→ **Problem details**:
The result should be every line of the listing that contains "menu".

↓

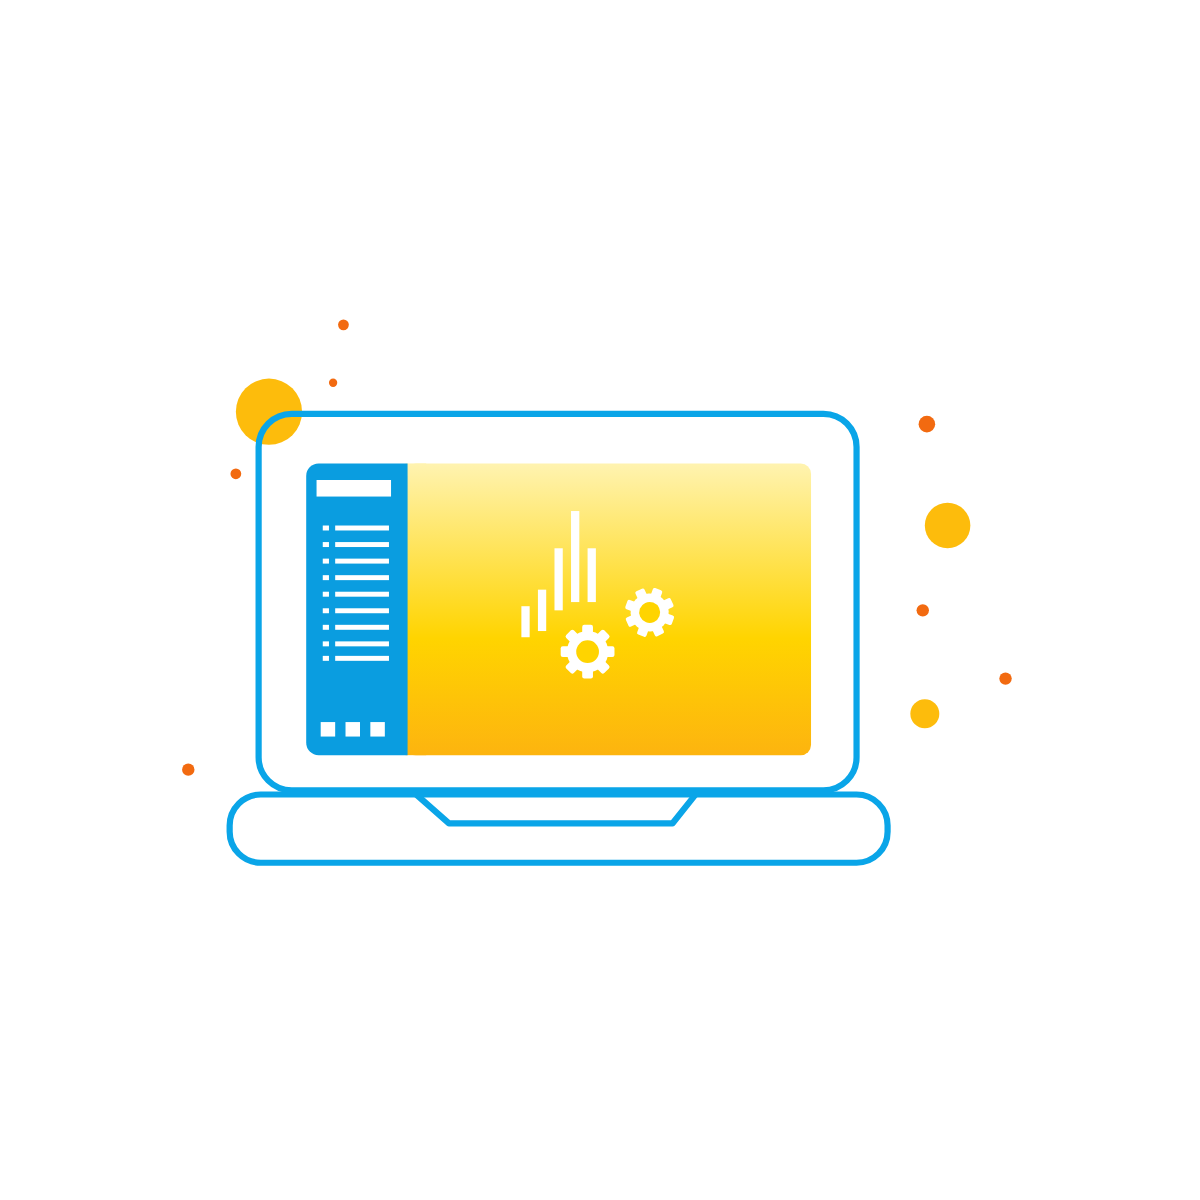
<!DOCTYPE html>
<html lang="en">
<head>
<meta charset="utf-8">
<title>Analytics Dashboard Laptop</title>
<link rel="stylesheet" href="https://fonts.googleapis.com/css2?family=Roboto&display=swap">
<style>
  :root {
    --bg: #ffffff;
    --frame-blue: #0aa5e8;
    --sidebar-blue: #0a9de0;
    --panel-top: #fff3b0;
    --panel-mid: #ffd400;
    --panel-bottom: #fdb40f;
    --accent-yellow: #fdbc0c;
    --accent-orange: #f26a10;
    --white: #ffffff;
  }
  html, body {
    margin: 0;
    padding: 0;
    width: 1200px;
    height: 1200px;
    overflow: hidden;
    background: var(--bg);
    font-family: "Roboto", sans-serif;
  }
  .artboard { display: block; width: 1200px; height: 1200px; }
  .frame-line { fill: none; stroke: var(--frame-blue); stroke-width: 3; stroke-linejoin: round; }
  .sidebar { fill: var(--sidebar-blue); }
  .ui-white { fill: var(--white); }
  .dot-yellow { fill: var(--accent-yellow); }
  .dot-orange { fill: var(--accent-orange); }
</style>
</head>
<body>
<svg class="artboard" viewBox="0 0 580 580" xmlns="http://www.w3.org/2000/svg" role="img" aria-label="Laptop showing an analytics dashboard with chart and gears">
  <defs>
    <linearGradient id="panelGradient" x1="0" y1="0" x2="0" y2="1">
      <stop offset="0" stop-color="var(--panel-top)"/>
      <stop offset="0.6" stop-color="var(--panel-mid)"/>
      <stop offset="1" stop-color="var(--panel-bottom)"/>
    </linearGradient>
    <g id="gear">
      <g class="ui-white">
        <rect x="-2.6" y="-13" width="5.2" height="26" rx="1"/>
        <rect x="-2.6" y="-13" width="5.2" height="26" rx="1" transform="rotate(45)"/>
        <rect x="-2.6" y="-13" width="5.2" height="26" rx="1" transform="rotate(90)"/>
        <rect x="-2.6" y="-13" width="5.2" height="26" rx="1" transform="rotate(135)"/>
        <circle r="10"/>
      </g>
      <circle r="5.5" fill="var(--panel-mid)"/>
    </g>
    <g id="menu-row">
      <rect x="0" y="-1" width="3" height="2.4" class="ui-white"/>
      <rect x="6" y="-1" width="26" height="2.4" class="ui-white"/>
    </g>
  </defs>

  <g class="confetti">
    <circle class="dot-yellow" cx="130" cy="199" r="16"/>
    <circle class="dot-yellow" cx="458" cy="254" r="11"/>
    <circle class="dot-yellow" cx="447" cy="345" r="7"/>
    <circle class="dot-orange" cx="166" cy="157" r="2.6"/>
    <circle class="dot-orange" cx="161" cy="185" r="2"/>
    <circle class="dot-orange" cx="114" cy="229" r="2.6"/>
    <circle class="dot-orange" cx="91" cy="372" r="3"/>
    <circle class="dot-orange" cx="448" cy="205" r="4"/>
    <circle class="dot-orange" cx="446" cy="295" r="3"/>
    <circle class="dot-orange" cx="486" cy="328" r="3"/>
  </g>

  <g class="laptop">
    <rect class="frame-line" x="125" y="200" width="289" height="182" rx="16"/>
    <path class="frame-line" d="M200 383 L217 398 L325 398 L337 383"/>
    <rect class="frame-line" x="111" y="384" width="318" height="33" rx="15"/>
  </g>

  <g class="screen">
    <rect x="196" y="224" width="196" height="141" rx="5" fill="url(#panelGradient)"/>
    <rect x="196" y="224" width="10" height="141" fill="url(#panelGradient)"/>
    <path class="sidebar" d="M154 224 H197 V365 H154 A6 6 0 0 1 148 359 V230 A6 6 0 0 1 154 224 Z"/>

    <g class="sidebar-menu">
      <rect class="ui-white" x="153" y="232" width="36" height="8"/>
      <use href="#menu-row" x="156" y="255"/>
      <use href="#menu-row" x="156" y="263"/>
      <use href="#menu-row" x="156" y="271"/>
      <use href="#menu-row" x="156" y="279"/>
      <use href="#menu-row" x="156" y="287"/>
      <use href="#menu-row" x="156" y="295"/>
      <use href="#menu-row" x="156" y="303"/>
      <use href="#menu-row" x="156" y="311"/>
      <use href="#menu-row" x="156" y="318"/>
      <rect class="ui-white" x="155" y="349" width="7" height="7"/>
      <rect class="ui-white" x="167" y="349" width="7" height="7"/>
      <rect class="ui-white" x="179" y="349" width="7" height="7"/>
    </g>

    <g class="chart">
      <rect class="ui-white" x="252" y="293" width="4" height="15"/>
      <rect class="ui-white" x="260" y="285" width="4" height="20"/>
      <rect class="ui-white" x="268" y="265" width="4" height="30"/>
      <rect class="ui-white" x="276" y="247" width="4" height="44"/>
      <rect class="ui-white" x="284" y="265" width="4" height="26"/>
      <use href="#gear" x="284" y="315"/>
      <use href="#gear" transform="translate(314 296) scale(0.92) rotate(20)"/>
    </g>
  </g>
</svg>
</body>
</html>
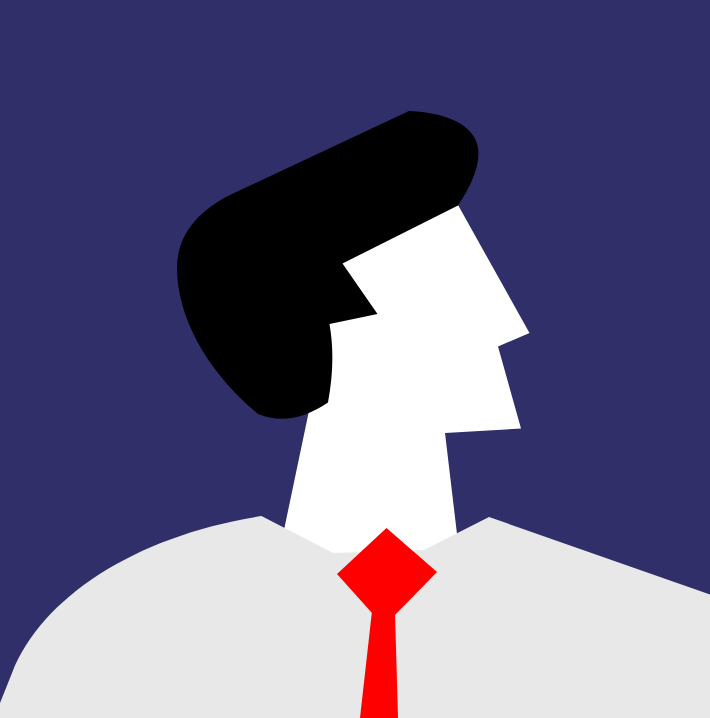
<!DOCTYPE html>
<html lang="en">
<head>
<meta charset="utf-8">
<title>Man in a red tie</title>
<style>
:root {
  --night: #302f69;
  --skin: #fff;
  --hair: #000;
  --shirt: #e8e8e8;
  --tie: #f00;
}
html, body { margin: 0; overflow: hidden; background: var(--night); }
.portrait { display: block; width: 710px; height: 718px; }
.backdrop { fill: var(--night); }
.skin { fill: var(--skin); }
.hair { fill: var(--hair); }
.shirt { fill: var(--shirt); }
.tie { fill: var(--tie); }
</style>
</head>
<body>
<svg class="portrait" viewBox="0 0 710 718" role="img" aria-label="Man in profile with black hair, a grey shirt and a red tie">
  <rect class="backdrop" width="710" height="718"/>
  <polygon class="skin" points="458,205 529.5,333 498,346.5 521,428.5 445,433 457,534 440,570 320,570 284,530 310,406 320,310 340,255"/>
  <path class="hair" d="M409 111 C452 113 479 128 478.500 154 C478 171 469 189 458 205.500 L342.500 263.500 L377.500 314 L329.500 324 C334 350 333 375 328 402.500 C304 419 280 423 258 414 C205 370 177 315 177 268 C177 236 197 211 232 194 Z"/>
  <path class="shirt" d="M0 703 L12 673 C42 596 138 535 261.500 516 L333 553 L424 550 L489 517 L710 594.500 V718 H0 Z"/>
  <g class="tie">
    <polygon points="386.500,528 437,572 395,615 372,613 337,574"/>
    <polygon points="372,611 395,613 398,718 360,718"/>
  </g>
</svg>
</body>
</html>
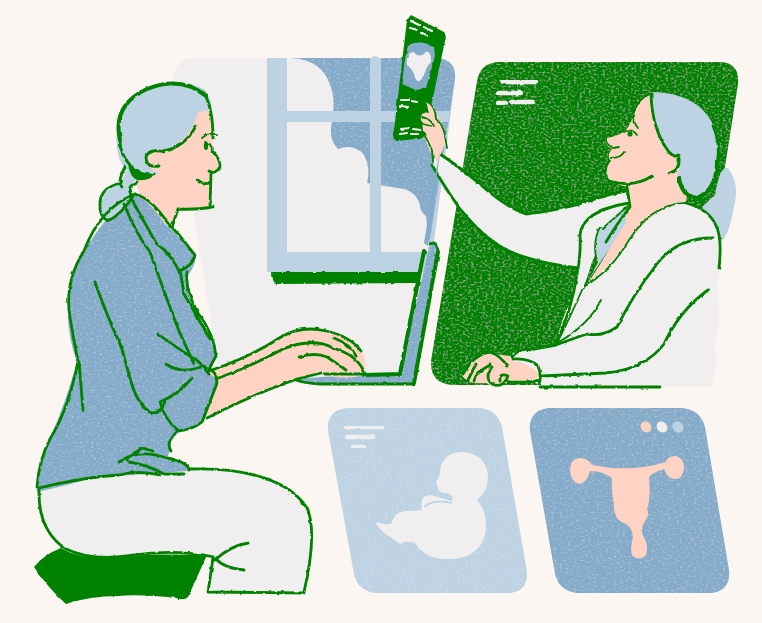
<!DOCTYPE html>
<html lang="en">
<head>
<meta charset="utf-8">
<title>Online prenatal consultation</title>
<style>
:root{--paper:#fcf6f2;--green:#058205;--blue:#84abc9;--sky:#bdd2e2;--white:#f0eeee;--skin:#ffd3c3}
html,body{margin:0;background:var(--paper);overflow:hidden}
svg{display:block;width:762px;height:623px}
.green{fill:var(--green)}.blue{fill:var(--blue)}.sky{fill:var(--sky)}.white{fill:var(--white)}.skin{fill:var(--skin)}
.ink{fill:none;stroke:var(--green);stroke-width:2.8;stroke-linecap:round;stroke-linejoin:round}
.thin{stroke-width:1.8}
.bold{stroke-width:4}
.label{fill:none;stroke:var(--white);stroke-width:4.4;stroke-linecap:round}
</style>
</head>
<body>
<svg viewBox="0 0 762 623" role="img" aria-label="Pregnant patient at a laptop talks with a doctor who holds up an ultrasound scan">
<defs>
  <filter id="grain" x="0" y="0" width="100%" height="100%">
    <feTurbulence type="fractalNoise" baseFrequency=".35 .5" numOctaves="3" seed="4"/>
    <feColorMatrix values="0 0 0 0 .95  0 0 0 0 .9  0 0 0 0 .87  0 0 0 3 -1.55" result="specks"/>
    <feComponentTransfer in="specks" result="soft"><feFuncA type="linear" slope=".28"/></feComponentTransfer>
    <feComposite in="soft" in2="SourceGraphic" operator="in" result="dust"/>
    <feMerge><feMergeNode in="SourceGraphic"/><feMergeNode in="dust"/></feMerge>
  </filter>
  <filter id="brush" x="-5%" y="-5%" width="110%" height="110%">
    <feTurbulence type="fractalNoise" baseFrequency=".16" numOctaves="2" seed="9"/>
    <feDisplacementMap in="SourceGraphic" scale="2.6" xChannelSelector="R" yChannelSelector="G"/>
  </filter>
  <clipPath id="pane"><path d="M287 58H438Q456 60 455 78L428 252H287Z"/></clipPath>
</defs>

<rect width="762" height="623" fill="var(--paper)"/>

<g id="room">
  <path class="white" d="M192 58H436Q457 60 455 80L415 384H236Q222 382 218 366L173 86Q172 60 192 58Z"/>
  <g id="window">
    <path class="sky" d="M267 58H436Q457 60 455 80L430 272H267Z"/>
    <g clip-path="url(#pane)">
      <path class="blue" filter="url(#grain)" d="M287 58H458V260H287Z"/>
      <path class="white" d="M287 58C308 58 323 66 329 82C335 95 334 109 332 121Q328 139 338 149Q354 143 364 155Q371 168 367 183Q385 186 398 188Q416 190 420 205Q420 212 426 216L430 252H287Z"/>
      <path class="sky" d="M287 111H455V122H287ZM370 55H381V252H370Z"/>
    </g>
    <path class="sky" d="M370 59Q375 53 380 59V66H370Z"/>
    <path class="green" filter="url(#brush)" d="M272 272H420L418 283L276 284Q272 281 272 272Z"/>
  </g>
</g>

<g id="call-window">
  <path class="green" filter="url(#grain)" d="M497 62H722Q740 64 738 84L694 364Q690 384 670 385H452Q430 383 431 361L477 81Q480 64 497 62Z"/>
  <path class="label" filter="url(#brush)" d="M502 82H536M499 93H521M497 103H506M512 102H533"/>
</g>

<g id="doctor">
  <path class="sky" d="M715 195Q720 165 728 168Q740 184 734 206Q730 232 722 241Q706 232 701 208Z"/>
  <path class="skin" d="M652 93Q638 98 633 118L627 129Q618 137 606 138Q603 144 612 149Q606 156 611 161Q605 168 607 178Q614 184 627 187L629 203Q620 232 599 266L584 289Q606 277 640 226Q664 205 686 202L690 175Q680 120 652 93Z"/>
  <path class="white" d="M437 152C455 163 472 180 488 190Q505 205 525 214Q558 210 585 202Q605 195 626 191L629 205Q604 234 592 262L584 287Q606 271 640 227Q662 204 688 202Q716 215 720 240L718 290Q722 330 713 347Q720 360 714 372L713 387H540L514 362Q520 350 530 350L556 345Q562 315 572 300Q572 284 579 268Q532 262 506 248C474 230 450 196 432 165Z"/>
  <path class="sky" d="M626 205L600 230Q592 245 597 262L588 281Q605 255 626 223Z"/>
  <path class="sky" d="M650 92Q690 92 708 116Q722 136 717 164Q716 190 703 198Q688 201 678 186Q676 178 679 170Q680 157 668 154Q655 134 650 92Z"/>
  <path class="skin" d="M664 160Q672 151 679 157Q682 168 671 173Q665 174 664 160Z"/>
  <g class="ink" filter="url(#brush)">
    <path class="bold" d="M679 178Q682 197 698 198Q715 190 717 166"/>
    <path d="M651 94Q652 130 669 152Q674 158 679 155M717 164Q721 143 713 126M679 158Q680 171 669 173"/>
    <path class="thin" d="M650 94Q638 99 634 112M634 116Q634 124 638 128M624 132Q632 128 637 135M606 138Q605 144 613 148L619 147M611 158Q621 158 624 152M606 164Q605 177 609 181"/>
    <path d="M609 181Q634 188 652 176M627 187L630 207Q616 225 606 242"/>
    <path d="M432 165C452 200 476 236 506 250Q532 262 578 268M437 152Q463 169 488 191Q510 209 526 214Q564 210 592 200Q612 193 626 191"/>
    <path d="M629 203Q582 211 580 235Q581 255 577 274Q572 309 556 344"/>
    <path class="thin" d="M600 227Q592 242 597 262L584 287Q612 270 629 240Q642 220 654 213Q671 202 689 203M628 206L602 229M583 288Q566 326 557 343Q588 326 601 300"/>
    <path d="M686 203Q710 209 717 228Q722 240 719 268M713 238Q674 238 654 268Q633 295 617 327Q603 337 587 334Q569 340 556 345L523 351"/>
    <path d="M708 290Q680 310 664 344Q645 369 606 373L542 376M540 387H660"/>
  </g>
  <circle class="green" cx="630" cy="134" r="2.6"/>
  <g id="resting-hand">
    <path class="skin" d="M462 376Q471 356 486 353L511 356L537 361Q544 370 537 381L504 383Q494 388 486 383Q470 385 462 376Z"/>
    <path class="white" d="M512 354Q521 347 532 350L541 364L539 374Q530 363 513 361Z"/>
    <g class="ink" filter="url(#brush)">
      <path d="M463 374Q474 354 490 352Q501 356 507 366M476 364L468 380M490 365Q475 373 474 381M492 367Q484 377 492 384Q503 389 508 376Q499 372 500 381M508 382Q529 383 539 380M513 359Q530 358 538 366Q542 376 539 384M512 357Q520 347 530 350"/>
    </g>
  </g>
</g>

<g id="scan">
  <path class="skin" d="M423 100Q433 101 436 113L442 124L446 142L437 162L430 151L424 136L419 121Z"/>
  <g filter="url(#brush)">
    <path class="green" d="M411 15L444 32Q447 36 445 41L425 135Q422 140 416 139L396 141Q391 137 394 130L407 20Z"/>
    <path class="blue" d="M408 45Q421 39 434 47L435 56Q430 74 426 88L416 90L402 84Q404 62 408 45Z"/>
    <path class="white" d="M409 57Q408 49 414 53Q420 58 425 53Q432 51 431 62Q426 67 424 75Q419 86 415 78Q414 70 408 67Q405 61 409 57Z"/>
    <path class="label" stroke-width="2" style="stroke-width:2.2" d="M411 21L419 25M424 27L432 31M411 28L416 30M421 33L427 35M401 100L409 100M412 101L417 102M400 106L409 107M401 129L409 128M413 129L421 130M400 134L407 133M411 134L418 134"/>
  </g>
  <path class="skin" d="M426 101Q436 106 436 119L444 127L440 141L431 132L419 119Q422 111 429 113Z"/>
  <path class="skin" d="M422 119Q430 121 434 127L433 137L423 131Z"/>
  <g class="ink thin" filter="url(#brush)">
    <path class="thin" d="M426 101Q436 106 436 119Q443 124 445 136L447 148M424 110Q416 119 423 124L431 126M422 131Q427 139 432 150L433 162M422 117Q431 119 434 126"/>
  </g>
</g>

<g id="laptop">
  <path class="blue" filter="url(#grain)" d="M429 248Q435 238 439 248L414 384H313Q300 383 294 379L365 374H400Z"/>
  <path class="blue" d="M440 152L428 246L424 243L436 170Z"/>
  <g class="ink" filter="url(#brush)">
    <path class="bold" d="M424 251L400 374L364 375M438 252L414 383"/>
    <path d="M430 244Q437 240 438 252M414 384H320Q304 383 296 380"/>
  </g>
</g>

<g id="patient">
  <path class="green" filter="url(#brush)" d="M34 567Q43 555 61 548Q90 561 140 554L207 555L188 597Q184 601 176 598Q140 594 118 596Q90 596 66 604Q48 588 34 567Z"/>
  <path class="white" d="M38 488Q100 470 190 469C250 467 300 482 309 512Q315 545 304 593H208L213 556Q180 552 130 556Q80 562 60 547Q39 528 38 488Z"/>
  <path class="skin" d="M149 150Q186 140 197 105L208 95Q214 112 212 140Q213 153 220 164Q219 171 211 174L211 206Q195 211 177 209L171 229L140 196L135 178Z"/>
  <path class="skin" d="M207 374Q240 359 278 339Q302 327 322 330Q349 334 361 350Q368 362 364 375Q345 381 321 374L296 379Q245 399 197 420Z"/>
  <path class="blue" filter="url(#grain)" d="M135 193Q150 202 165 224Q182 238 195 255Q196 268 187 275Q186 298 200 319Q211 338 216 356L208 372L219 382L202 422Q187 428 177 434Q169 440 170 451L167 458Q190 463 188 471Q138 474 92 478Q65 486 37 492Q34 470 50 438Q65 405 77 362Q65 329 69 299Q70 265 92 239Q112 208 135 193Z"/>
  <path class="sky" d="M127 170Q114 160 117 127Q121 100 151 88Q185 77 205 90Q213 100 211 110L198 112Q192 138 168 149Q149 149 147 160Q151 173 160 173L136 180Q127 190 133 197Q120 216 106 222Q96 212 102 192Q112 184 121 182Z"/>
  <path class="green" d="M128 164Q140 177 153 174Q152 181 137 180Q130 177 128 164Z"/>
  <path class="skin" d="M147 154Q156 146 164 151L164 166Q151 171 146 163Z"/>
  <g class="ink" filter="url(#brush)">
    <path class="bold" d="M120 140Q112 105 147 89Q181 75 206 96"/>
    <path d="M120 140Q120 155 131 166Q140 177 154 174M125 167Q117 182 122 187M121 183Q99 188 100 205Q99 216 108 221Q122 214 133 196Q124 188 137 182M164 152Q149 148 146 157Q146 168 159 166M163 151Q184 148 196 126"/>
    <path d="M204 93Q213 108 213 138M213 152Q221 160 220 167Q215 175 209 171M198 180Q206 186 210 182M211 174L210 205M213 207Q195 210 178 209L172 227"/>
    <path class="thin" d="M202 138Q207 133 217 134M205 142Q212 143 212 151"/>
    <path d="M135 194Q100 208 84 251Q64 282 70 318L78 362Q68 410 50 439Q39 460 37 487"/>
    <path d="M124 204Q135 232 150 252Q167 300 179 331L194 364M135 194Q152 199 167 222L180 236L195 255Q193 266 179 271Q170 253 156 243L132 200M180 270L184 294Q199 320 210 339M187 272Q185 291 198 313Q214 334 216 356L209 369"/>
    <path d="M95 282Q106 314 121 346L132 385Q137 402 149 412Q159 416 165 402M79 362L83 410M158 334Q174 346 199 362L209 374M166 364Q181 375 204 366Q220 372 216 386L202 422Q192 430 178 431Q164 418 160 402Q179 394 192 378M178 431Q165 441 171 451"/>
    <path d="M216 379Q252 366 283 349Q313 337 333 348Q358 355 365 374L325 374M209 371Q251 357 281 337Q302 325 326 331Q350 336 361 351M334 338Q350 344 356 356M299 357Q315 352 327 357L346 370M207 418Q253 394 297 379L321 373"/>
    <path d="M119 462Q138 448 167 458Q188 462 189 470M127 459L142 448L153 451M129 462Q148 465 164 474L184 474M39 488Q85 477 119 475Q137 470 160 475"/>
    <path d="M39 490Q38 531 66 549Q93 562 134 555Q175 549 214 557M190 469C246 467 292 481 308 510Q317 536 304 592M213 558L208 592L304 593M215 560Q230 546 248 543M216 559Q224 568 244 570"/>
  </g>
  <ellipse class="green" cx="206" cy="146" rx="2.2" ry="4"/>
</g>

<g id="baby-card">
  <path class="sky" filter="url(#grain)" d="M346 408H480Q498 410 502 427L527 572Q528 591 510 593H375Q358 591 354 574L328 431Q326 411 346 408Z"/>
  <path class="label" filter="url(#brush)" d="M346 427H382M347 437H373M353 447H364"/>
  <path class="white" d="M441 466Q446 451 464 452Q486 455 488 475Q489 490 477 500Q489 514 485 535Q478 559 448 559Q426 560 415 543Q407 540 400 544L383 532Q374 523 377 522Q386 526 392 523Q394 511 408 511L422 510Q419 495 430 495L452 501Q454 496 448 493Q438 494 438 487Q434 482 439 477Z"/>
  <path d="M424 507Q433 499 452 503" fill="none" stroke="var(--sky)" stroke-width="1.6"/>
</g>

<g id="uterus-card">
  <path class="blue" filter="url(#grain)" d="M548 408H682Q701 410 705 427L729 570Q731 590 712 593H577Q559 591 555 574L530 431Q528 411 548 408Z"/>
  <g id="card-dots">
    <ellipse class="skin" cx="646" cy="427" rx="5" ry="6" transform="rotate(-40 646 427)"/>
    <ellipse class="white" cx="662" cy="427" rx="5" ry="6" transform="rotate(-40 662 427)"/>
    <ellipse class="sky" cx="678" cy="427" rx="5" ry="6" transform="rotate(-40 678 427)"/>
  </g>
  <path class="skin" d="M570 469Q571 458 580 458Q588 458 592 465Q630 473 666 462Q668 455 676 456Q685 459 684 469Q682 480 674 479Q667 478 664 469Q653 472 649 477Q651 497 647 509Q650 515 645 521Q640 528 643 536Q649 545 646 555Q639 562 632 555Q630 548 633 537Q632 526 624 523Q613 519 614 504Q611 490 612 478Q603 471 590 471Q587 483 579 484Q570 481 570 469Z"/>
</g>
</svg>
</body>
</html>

↑

→ **Reply to the exercise**:
    <g id="menu-row">
    <g class="sidebar-menu">
      <use href="#menu-row" x="156" y="255"/>
      <use href="#menu-row" x="156" y="263"/>
      <use href="#menu-row" x="156" y="271"/>
      <use href="#menu-row" x="156" y="279"/>
      <use href="#menu-row" x="156" y="287"/>
      <use href="#menu-row" x="156" y="295"/>
      <use href="#menu-row" x="156" y="303"/>
      <use href="#menu-row" x="156" y="311"/>
      <use href="#menu-row" x="156" y="318"/>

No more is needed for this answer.